As part of our ongoing author Q&As, Kapka Kassabova drops by Travel Writing World to answer a few questions about her book To the Lake: A Balkan Journey of War and Peace now out in paperback (Graywolf 2020).
In your new book To the Lake, you return to your ancestral homeland and several lakes, most centrally Lakes Ohrid and Prespa. Can you describe the physical region and the “existential landscape” you describe in the book?
Ohrid and Prespa Lakes, the central characters of this book, are a geographical, cultural, historic, spiritual, and to me epigenetic power point in time. We all have such places where all our roads converge in a way that is both symbolic and very tangible – ancestral places that we need to return to.
This lake district was also, for a long time, a cultural nexus of the Balkans where many roads and destinies met. The lake district is crowned by the Via Egnatia, the main trade and military artery of the Roman world (and subsequent empires) that linked Western Europe to the Bosphorus and Asia.
I explore different aspects of this generational and cultural matrix in each chapter of the book. The chapter ‘Roads’ for instance, is dedicated to the little-known but fascinating, almost millennial presence of Sufism, or mystical Islam, in Europe.
What compelled you to return, investigate, and understand the region and your past?
The lakes are embedded, diamond-like, in several major mountain chains, and the whole region is immensely appealing on both the physical and imaginative level. For me, Lake Ohrid had been present in my life through my grandmother, who was a major figure in my early life, both elusive and formidable, just like these lakes. So it was a matter of time and courage for me to return properly to the lakes and dive in.
I also wanted to explore the power, symbolism, and ambiguity of water as a feminine, life-giving, life-taking element.
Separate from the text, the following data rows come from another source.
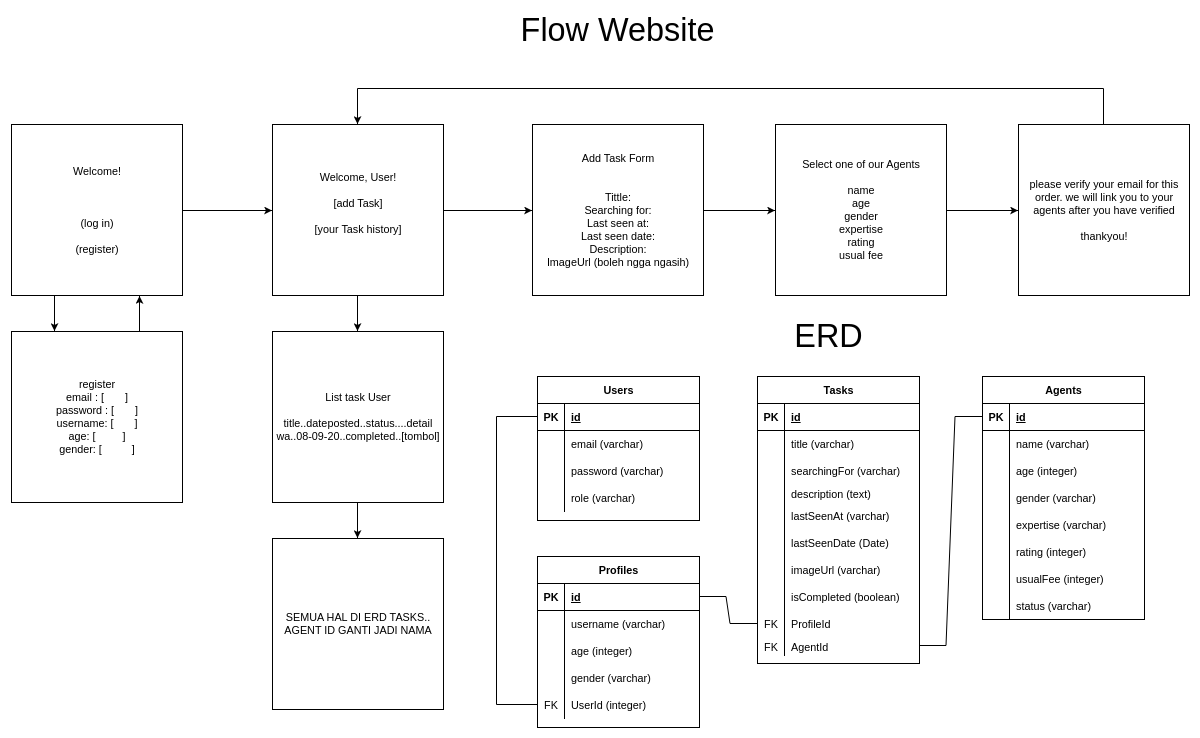
<!DOCTYPE html>
<html lang="en">
<head>
<meta charset="utf-8">
<title>Flow Website and ERD</title>
<style>
:root { --ink: #000; --paper: #fff; --key-width: 27px; --row: 27px; --row-short: 18px; }
* { box-sizing: border-box; margin: 0; padding: 0; }
html, body { width: 1200px; height: 738px; overflow: hidden; background: var(--paper); }
body { color: var(--ink); font: 10.8px/13px "Liberation Sans", Arial, sans-serif; }
.diagram { position: relative; width: 1200px; height: 738px; overflow: hidden; }
.heading { position: absolute; font-size: 32.4px; line-height: 38px; font-weight: 400; text-align: center; white-space: nowrap; }
.heading-flow { left: 497px; top: 11px; width: 241px; }
.heading-erd { left: 768px; top: 317px; width: 121px; }

.screen { position: absolute; width: 172px; height: 172px; border: 1px solid var(--ink); background: var(--paper);
  display: flex; flex-direction: column; align-items: center; justify-content: center; }
.screen p { min-height: 13px; white-space: pre; text-align: center; }
.screen .gap-1 { margin-top: 13px; }
.screen .gap-2 { margin-top: 26px; }
.screen .gap-3 { margin-top: 39px; }
.welcome { left: 11px; top: 124px; }
.home { left: 272px; top: 124px; padding-bottom: 13px; }
.task-form { left: 532px; top: 124px; }
.agent-list { left: 775px; top: 124px; }
.verify { left: 1018px; top: 124px; }
.register { left: 11px; top: 331px; }
.task-list { left: 272px; top: 331px; }
.task-detail { left: 272px; top: 538px; }

.entity { position: absolute; width: 163px; border: 1px solid var(--ink); background: var(--paper); }
.entity h2 { height: var(--row); border-bottom: 1px solid var(--ink); font-size: inherit; line-height: 27px; text-align: center; }
.field { display: grid; grid-template-columns: var(--key-width) 1fr; height: var(--row); line-height: 27px; white-space: nowrap; }
.field.short { height: var(--row-short); line-height: 18px; }
.field dt { border-right: 1px solid var(--ink); text-align: center; }
.field dd { padding-left: 6px; }
.field.primary { border-bottom: 1px solid var(--ink); font-weight: 700; }
.field.primary dd { text-decoration: underline; }
.users { left: 537px; top: 376px; height: 145px; }
.profiles { left: 537px; top: 556px; height: 172px; }
.tasks { left: 757px; top: 376px; height: 288px; }
.agents { left: 982px; top: 376px; height: 244px; }

.connectors { position: absolute; inset: 0; fill: none; stroke: var(--ink); stroke-width: 1; }
.connectors marker path { fill: var(--ink); stroke: none; }
.arrows { marker-end: none; }
.arrows > * { marker-end: url(#arrowhead); }
</style>
</head>
<body>
<main class="diagram">
  <h1 class="heading heading-flow">Flow Website</h1>

  <section class="screen welcome">
    <p>Welcome!</p>
    <p class="gap-3">(log in)</p>
    <p class="gap-1">(register)</p>
  </section>
  <section class="screen home">
    <p>Welcome, User!</p>
    <p class="gap-1">[add Task]</p>
    <p class="gap-1">[your Task history]</p>
  </section>
  <section class="screen task-form">
    <p>Add Task Form</p>
    <p class="gap-2">Tittle:</p>
    <p>Searching for:</p>
    <p>Last seen at:</p>
    <p>Last seen date:</p>
    <p>Description:</p>
    <p>ImageUrl (boleh ngga ngasih)</p>
  </section>
  <section class="screen agent-list">
    <p>Select one of our Agents</p>
    <p class="gap-1">name</p>
    <p>age</p>
    <p>gender</p>
    <p>expertise</p>
    <p>rating</p>
    <p>usual fee</p>
  </section>
  <section class="screen verify">
    <p>please verify your email for this
order. we will link you to your
agents after you have verified</p>
    <p class="gap-1">thankyou!</p>
  </section>
  <section class="screen register">
    <p>register</p>
    <p>email : [       ]</p>
    <p>password : [       ]</p>
    <p>username: [       ]</p>
    <p>age: [         ]</p>
    <p>gender: [          ]</p>
  </section>
  <section class="screen task-list">
    <p>List task User</p>
    <p class="gap-1">title..dateposted..status....detail</p>
    <p>wa..08-09-20..completed..[tombol]</p>
  </section>
  <section class="screen task-detail">
    <p>SEMUA HAL DI ERD TASKS..</p>
    <p>AGENT ID GANTI JADI NAMA</p>
  </section>

  <h1 class="heading heading-erd">ERD</h1>

  <section class="entity users">
    <h2>Users</h2>
    <dl>
      <div class="field primary"><dt>PK</dt><dd>id</dd></div>
      <div class="field"><dt></dt><dd>email (varchar)</dd></div>
      <div class="field"><dt></dt><dd>password (varchar)</dd></div>
      <div class="field"><dt></dt><dd>role (varchar)</dd></div>
    </dl>
  </section>
  <section class="entity profiles">
    <h2>Profiles</h2>
    <dl>
      <div class="field primary"><dt>PK</dt><dd>id</dd></div>
      <div class="field"><dt></dt><dd>username (varchar)</dd></div>
      <div class="field"><dt></dt><dd>age (integer)</dd></div>
      <div class="field"><dt></dt><dd>gender (varchar)</dd></div>
      <div class="field"><dt>FK</dt><dd>UserId (integer)</dd></div>
    </dl>
  </section>
  <section class="entity tasks">
    <h2>Tasks</h2>
    <dl>
      <div class="field primary"><dt>PK</dt><dd>id</dd></div>
      <div class="field"><dt></dt><dd>title (varchar)</dd></div>
      <div class="field"><dt></dt><dd>searchingFor (varchar)</dd></div>
      <div class="field short"><dt></dt><dd>description (text)</dd></div>
      <div class="field"><dt></dt><dd>lastSeenAt (varchar)</dd></div>
      <div class="field"><dt></dt><dd>lastSeenDate (Date)</dd></div>
      <div class="field"><dt></dt><dd>imageUrl (varchar)</dd></div>
      <div class="field"><dt></dt><dd>isCompleted (boolean)</dd></div>
      <div class="field"><dt>FK</dt><dd>ProfileId</dd></div>
      <div class="field short"><dt>FK</dt><dd>AgentId</dd></div>
    </dl>
  </section>
  <section class="entity agents">
    <h2>Agents</h2>
    <dl>
      <div class="field primary"><dt>PK</dt><dd>id</dd></div>
      <div class="field"><dt></dt><dd>name (varchar)</dd></div>
      <div class="field"><dt></dt><dd>age (integer)</dd></div>
      <div class="field"><dt></dt><dd>gender (varchar)</dd></div>
      <div class="field"><dt></dt><dd>expertise (varchar)</dd></div>
      <div class="field"><dt></dt><dd>rating (integer)</dd></div>
      <div class="field"><dt></dt><dd>usualFee (integer)</dd></div>
      <div class="field"><dt></dt><dd>status (varchar)</dd></div>
    </dl>
  </section>

  <svg class="connectors" width="1200" height="738" viewBox="0 0 1200 738" aria-hidden="true">
    <defs>
      <marker id="arrowhead" markerUnits="userSpaceOnUse" markerWidth="8" markerHeight="8" refX="8" refY="4" orient="auto">
        <path d="M0 0L8 4L0 8L2 4Z"/>
      </marker>
    </defs>
    <g class="arrows">
      <line x1="183" y1="210.5" x2="272" y2="210.5"/>
      <line x1="443" y1="210.5" x2="532" y2="210.5"/>
      <line x1="704" y1="210.5" x2="775" y2="210.5"/>
      <line x1="947" y1="210.5" x2="1018" y2="210.5"/>
      <polyline points="1103.5,124 1103.5,88.5 357.5,88.5 357.5,124"/>
      <line x1="54.5" y1="296" x2="54.5" y2="331"/>
      <line x1="139.5" y1="331" x2="139.5" y2="296"/>
      <line x1="357.5" y1="296" x2="357.5" y2="331"/>
      <line x1="357.5" y1="503" x2="357.5" y2="538"/>
    </g>
    <g class="relations">
      <polyline points="537,416.5 496.5,416.5 496.5,704.5 537,704.5"/>
      <polyline points="699,596.5 726,596.5 730,623.5 757,623.5"/>
      <polyline points="919,645.5 946,645.5 955,416.5 982,416.5"/>
    </g>
  </svg>
</main>
</body>
</html>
I’m interested in correspondences, and these lakes turned out to be a perfect hall of mirrors where everything has its reflection or double. The harsh national borders that dissect the lakes drive this home further.
Your writing is agile. You’ve written books of poetry, fiction, history, and lately books that could be classified as “travel.” Your previous book “Border” (and this new one) teaches us how meaningful and meaningless delineations can be. So, what are your thoughts on a delineation of another kind: the “travel book” as a form?
I don’t see myself as a travel writer, but as a writer of geographies inner and outer. My work is part of what may be described as the literature of place – and which includes both fiction and non-fiction.
What challenges did you face while traveling, researching, and writing this book?
How to carry, transmute, and eventually dissolve the pain that I sensed in others and which mirrored my own inherited pain. The inherited pain that we all carry from our ancestors – as individuals, families, and even nations – and that we must own before we can heal it – is a key theme in the book.
How has pandemic life been for you? And what books are helping you during these times?
I have spent the last two months living among mountain communities in southern Bulgaria, where there is very little sense of a pandemic, often with little mobile signal, so for a time I actually forgot about it. Otherwise, I tend to generally avoid cities anyway. I live in the Scottish Highlands where it’s pretty quiet at the best of times, though of course the psychology of fear this pandemic has brought is in the atmosphere we breathe, even when all else seems ‘normal’.
My reading is as ever eclectic and always focused on a sense of place and enchantment, so this year I’ve enjoyed a range of books from Herodotus’s Histories to the searing Gothic fiction of Argentinian writer Mariana Enriquez.
Kapka Kassabova’s book To the Lake: A Balkan Journey of War and Peace was published in paperback by Graywolf Press on 4 August 2020.